Stored records
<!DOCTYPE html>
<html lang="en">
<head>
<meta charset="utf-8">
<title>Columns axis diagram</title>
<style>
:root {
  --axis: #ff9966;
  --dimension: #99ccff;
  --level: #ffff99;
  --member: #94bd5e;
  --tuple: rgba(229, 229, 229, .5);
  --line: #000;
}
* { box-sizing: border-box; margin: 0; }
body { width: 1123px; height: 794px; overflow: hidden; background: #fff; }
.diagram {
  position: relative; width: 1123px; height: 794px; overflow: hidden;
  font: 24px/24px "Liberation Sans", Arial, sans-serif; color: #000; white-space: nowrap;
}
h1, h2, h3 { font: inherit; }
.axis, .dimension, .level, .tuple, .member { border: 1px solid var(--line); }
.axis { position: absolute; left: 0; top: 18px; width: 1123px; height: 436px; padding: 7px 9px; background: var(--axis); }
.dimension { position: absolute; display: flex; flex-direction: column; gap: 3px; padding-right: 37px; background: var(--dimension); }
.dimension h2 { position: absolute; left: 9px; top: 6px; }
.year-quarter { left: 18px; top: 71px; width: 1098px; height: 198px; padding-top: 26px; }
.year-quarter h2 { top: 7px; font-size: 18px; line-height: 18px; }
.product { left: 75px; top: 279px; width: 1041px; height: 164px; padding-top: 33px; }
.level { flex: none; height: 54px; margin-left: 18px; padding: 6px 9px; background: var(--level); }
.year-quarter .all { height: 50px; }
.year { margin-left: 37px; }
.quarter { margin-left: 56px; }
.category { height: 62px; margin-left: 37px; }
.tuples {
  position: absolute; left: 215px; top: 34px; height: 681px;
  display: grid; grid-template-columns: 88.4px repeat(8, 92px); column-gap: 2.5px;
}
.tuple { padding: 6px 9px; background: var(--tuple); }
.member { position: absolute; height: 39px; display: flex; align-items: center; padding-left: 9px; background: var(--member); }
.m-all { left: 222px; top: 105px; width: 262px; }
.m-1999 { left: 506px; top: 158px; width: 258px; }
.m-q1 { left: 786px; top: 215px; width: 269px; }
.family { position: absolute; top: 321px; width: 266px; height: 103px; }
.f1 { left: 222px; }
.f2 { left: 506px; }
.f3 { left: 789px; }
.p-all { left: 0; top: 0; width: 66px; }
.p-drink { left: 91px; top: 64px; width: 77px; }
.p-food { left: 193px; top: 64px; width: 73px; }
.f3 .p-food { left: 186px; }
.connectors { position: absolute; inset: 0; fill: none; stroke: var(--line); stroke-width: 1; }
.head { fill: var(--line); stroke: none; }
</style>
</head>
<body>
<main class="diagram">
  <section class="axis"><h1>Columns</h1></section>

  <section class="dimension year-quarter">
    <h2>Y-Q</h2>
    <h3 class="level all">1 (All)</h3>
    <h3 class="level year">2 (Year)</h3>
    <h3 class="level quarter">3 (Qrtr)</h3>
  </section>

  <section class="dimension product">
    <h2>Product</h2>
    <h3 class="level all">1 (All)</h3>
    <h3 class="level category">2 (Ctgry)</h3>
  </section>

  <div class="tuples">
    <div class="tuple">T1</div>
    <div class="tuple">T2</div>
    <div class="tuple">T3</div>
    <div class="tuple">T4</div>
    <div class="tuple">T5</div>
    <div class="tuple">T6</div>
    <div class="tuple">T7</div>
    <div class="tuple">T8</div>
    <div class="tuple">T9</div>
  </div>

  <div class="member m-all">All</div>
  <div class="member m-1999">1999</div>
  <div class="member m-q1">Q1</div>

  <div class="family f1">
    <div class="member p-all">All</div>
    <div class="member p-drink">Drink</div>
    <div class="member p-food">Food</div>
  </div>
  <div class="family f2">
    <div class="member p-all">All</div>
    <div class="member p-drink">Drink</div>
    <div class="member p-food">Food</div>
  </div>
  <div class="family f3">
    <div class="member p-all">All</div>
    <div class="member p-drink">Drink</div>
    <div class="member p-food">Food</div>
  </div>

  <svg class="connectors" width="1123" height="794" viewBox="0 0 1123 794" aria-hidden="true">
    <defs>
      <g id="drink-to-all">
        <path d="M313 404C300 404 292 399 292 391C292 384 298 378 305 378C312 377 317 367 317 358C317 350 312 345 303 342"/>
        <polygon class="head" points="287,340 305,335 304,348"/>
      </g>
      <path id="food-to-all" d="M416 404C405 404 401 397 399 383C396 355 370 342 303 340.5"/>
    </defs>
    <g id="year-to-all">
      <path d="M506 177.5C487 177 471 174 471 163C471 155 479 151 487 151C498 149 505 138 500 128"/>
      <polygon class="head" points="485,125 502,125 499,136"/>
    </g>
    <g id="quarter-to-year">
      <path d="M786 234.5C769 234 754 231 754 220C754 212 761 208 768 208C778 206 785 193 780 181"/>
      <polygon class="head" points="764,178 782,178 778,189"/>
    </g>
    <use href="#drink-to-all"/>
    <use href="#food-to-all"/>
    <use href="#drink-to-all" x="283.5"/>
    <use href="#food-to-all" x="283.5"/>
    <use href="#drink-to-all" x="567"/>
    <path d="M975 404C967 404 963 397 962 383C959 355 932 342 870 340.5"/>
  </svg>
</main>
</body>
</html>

THE TASK
Find the word "year" in the entries above and gather every line that holds it.

YOUR RESPONSE
.year-quarter { left: 18px; top: 71px; width: 1098px; height: 198px; padding-top: 26px; }
.year-quarter h2 { top: 7px; font-size: 18px; line-height: 18px; }
.year-quarter .all { height: 50px; }
.year { margin-left: 37px; }
  <section class="dimension year-quarter">
    <h3 class="level year">2 (Year)</h3>
    <g id="year-to-all">
    <g id="quarter-to-year">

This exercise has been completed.